The residents of the city of Calais, France are ready to breath a collective sigh of relief. Interior Minister Bernard Cazeneuve said French authorities will be knocking down the remaining half of the migrants jungle camp “as quickly as possible. Townspeople are doubtful and struggling to cope with a new wave of arrivals this week.
In February and March authorities dismantled the southern half of the camp, where thousands of migrants have massed, trying to make their way to Britain.
About 7,000 migrants are living in the remaining northern half of the camp, up from 4,500 in June, according to local authorities, although humanitarian groups put the number closer to 9,000.
“I want the closure of the camp as quickly as possible,” Cazeneuve told reporters, saying it would be done methodically.
Cazeneuve promised thousands of new shelters and welcome centers would be built to accommodate migrants. He also committed to an increase in the number of police officers assigned to the region, to help manage the crisis.
Calais’ mayor, Natacha Bouchart, told reporters she had received assurances after meeting Cazeneuve that the camp would be dismantled all at once, although he had given no time frame.
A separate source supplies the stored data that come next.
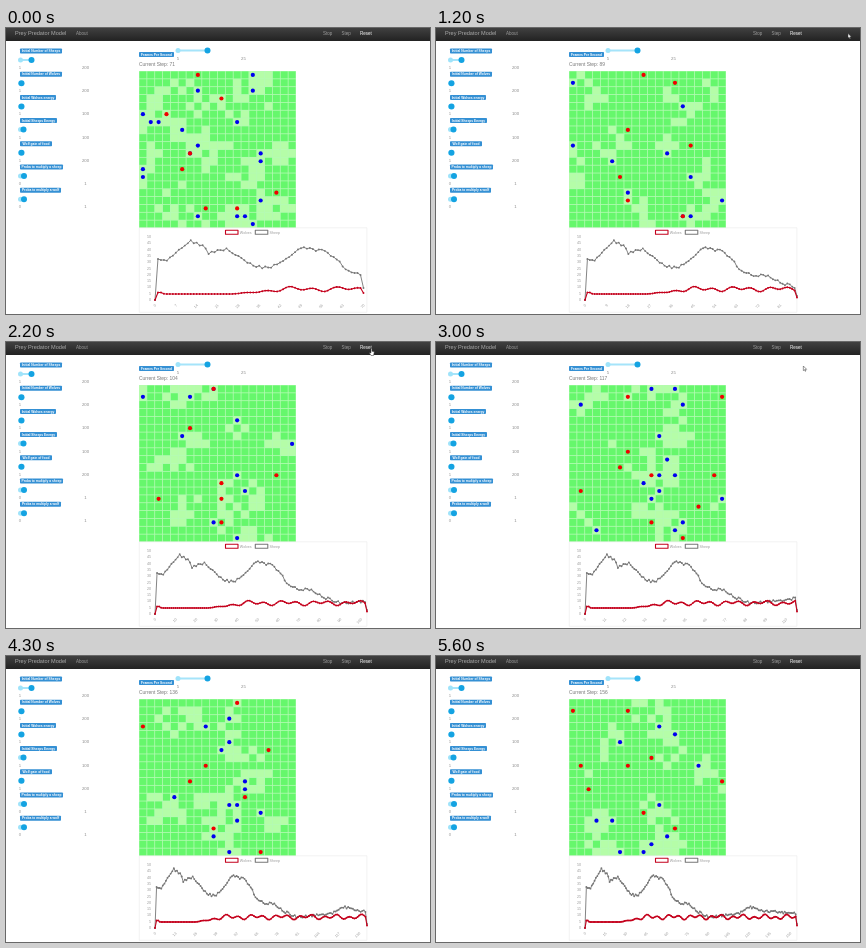
An HTML page with a canvas that plays this animation: 424 px wide and 286 px high, repeating every 5.7 s.

```html
<!DOCTYPE html>
<html lang="en">
<head>
<meta charset="utf-8">
<title>Prey Predator Model</title>
<style>
html, body { margin: 0; width: 100%; height: 100%; overflow: hidden; background: #fff; }
canvas { display: block; width: 424px; height: 286px; }
</style>
</head>
<body>
<canvas id="stage"></canvas>
<script>
const W = 424, H = 286, FRAME = 100, FRAMES = 57;
const FONT = '"Liberation Sans", Arial, sans-serif';
const FIRST_STEP = 71, STEPS_PER_FRAME = 1.52, LAST_STEP = 157;
const GRID = 20, REGROW = 12, HERD_X = 11;
const BASE_Y = 272, UNIT = 1.26;

const canvas = document.getElementById('stage');
const ctx = canvas.getContext('2d');
const dpr = window.devicePixelRatio || 1;
canvas.width = W * dpr;
canvas.height = H * dpr;

const lerp = (a, b, u) => a + (b - a) * u;
const clamp = (v, lo, hi) => Math.max(lo, Math.min(hi, v));
const smooth = u => { u = clamp(u, 0, 1); return u * u * (3 - 2 * u); };
const noise = n => {
  const s = Math.sin(n * 127.1 + 311.7) * 43758.5453;
  return s - Math.floor(s);
};
function randomFrom(seed) {
  return () => (seed = (seed * 16807) % 2147483647) / 2147483647;
}
function sample(points, x, col = 1) {
  let i = 1;
  while (i < points.length - 1 && points[i][0] < x) i++;
  const a = points[i - 1], b = points[i];
  return lerp(a[col], b[col], clamp((x - a[0]) / (b[0] - a[0]), 0, 1));
}

// Sheep population: turning points as step, height on the stage
const sheepTurns = [
  [0, 272], [1, 231], [4, 232], [8, 221], [12, 213], [16, 218], [18, 225], [24, 221],
  [29, 231], [33, 238], [38, 240], [42, 235], [49, 220], [57, 223], [61, 231], [64, 241],
  [69, 247], [76, 248], [83, 256], [90, 261], [112, 258], [120, 251], [132, 255], [156, 258]
];
const sheepY = s => sample(sheepTurns, s) + (s > 1 ? noise(s) * 2.4 - 1.2 : 0);
const wolfY = s => {
  if (s === 0) return BASE_Y;
  const grown = smooth((s - 24) / 22);
  return 266 - 5 * grown + grown * (1.5 * Math.sin(s * .8) + 1.2 * Math.sin(s * .37))
    - 2 * Math.exp(-((s - 1.5) ** 2));
};
const count = y => Math.round((BASE_Y - y) / UNIT);

// Sheep wander and graze, wolves wander, grass grows back
function simulate() {
  const rnd = randomFrom(4711);
  const pick = n => Math.floor(rnd() * n);
  const eatenAt = new Array(GRID * GRID).fill(-REGROW);
  const sheep = [], wolves = [], states = [];
  const wander = (p, pull) => {
    const dx = rnd() < pull ? Math.sign(HERD_X - p.x) : pick(3) - 1;
    p.x = clamp(p.x + dx, 0, GRID - 1);
    p.y = clamp(p.y + pick(3) - 1, 0, GRID - 1);
  };
  const resize = (group, n) => {
    while (group.length > n) group.splice(pick(group.length), 1);
    while (group.length < n) group.push({ x: pick(GRID), y: pick(GRID) });
  };
  for (let s = 1; s <= LAST_STEP; s++) {
    resize(sheep, count(sheepY(s)));
    resize(wolves, count(wolfY(s)));
    const pull = .2 * smooth((s - 75) / 25);
    sheep.forEach(p => {
      wander(p, pull);
      const i = p.y * GRID + p.x;
      if (s - eatenAt[i] >= REGROW) eatenAt[i] = s;
    });
    wolves.forEach(p => wander(p, 0));
    const copy = group => group.map(p => ({ ...p }));
    states[s] = { sheep: copy(sheep), wolves: copy(wolves), bare: eatenAt.map(e => s - e < REGROW) };
  }
  return states;
}
const states = simulate();

const sliders = [
  ['Initial Number of Sheeps', 42, 25.5, '1', '200'],
  ['Initial Number of Wolves', 42, 15.5, '1', '200'],
  ['Initial Wolves energy', 36, 15.5, '1', '100'],
  ['Initial Sheeps Energy', 37, 17.5, '1', '100'],
  ['Wolf gain of food', 32, 15.5, '1', '200'],
  ['Proba to multiply a sheep', 43, 18, '0', '1'],
  ['Proba to multiply a wolf', 41, 18, '0', '1']
];

// Pointer: time, x, y
const cursorPath = [
  [1000, 412, 5.5], [1300, 412, 5.5], [1900, 365, 6.5], [2300, 365, 6.5],
  [2800, 367, 24], [3100, 367.5, 24], [3500, 388, 28], [3800, 416, 31]
];

function text(str, x, y, size, color, align = 'left', weight = '') {
  ctx.font = `${weight} ${size}px ${FONT}`;
  ctx.fillStyle = color;
  ctx.textAlign = align;
  ctx.fillText(str, x, y);
}
function disc(x, y, r, color) {
  ctx.fillStyle = color;
  ctx.beginPath();
  ctx.arc(x, y, r, 0, 7);
  ctx.fill();
}
function tag(str, x, y, w) {
  ctx.fillStyle = '#3490d4';
  ctx.beginPath();
  ctx.roundRect(x, y, w, 5, .8);
  ctx.fill();
  text(str, x + w / 2, y + 3.7, 3.3, '#fff', 'center', 'bold');
}
function slider(x, y, knob) {
  ctx.fillStyle = '#a5e4fa';
  ctx.fillRect(x, y - 1, knob - x, 2);
  disc(x, y, 2.5, '#9fe3fa');
  disc(knob, y, 3, '#14a3e2');
}

function drawPanel(step) {
  const bar = ctx.createLinearGradient(0, 0, 0, 13);
  bar.addColorStop(0, '#404040');
  bar.addColorStop(1, '#222');
  ctx.fillStyle = bar;
  ctx.fillRect(0, 0, W, 13);
  text('Prey Predator Model', 9, 7.2, 5.6, '#aaa');
  text('About', 70, 7, 4.5, '#9d9d9d');
  text('Stop', 317, 7, 4.5, '#9d9d9d');
  text('Step', 335.5, 7, 4.5, '#9d9d9d');
  text('Reset', 354, 7, 4.5, '#fff');

  sliders.forEach(([name, w, knob, lo, hi], i) => {
    const y = 20.5 + i * 23.2;
    tag(name, 14, y, w);
    slider(14.5, y + 11.5, knob);
    text(lo, 14, y + 20.5, 4.3, '#999', 'center');
    text(hi, 79.5, y + 20.5, 4.3, '#888', 'center');
  });

  tag('Frames Per Second', 133, 24, 35);
  slider(172, 22.5, 201.5);
  text('5', 172, 31.6, 4.3, '#888', 'center');
  text('25', 237.5, 31.6, 4.3, '#888', 'center');
  text('Current Step: ' + step, 133, 38.2, 4.9, '#777');
}

function drawField({ sheep, wolves, bare }) {
  const x0 = 133, y0 = 43, size = 157 / GRID;
  ctx.fillStyle = '#b4fab4';
  ctx.fillRect(x0, y0, 157, 157);
  bare.forEach((light, i) => {
    const x = i % GRID, y = Math.floor(i / GRID);
    ctx.fillStyle = light ? '#b5fda8' : '#66f76c';
    ctx.fillRect(x0 + x * size + .4, y0 + y * size + .4, size - .8, size - .8);
  });
  const dot = color => p => disc(x0 + (p.x + .5) * size, y0 + (p.y + .5) * size, 2.1, color);
  sheep.forEach(dot('#0000f0'));
  wolves.forEach(dot('#f00000'));
}

function plot(fn, n, dx, end, color, width) {
  const y = i => i === n ? end : fn(i);
  ctx.strokeStyle = color;
  ctx.lineWidth = width;
  ctx.lineJoin = 'round';
  ctx.beginPath();
  for (let i = 0; i <= n; i++) ctx.lineTo(149 + i * dx, y(i));
  ctx.stroke();
  for (let i = 0; i <= n; i++) disc(149 + i * dx, y(i), .95, color);
}

function legend(x, name, color) {
  ctx.strokeStyle = color;
  ctx.lineWidth = 1.1;
  ctx.strokeRect(x, 202.3, 12.5, 4);
  text(name, x + 14.3, 205.6, 3.6, '#999');
}

function drawChart(step) {
  ctx.strokeStyle = '#ededed';
  ctx.lineWidth = .7;
  ctx.strokeRect(133.3, 199.8, 227.6, 84.5);
  legend(219.5, 'Wolves', '#c4001c');
  legend(249.3, 'Sheep', '#777');
  for (let v = 0; v <= 50; v += 5) text(v, 145, BASE_Y + 1 - v * UNIT, 3.7, '#999', 'right');

  // A label under the last point needs room at the right
  const n = step - 1, every = Math.ceil(step / 11);
  const labelled = n % every === 0;
  const dx = ((labelled ? 357.5 : 361) - 149) / n;
  for (let i = 0; i <= n; i += every) {
    ctx.save();
    ctx.translate(150.5 + i * dx, 277.5);
    ctx.rotate(-.8);
    text(i, 0, 0, 3.7, '#999', 'right');
    ctx.restore();
  }
  plot(sheepY, n, dx, labelled ? 260 : 268, '#777', .9);
  plot(wolfY, n, dx, labelled ? 265 : 269.5, '#c4001c', 1.1);
}

function drawCursor(t) {
  if (t < cursorPath[0][0] || t > cursorPath.at(-1)[0]) return;
  const x = sample(cursorPath, t, 1), y = sample(cursorPath, t, 2);
  const hand = x > 353 && x < 367 && y < 12;
  const shape = hand
    ? [[0, 0], [1, 0], [1, 2.7], [3.3, 3.2], [2.6, 7], [0, 7], [-1.8, 4.2], [0, 4.4]]
    : [[0, 0], [0, 4.6], [1.1, 3.7], [1.8, 5.3], [2.6, 5], [1.9, 3.4], [3.3, 3.3]];
  ctx.beginPath();
  shape.forEach(([a, b]) => ctx.lineTo(x + a, y + b));
  ctx.closePath();
  ctx.fillStyle = '#fff';
  ctx.fill();
  ctx.strokeStyle = '#333';
  ctx.lineWidth = .5;
  ctx.stroke();
}

function draw(now) {
  const frame = Math.floor(Math.max(0, now) / FRAME) % FRAMES;
  const step = Math.round(FIRST_STEP + frame * STEPS_PER_FRAME);
  ctx.setTransform(dpr, 0, 0, dpr, 0, 0);
  ctx.fillStyle = '#fff';
  ctx.fillRect(0, 0, W, H);
  drawPanel(step);
  drawField(states[step]);
  drawChart(step);
  drawCursor(frame * FRAME);
}

const start = performance.now();
function tick() {
  draw(performance.now() - start);
  requestAnimationFrame(tick);
}
tick();
</script>
</body>
</html>
```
Migrants’ efforts to force their way through the Channel Tunnel and attacks on trucks, cars and their passengers have disrupted traffic between France and Britain and forced French police to maintain a large deployment in the area.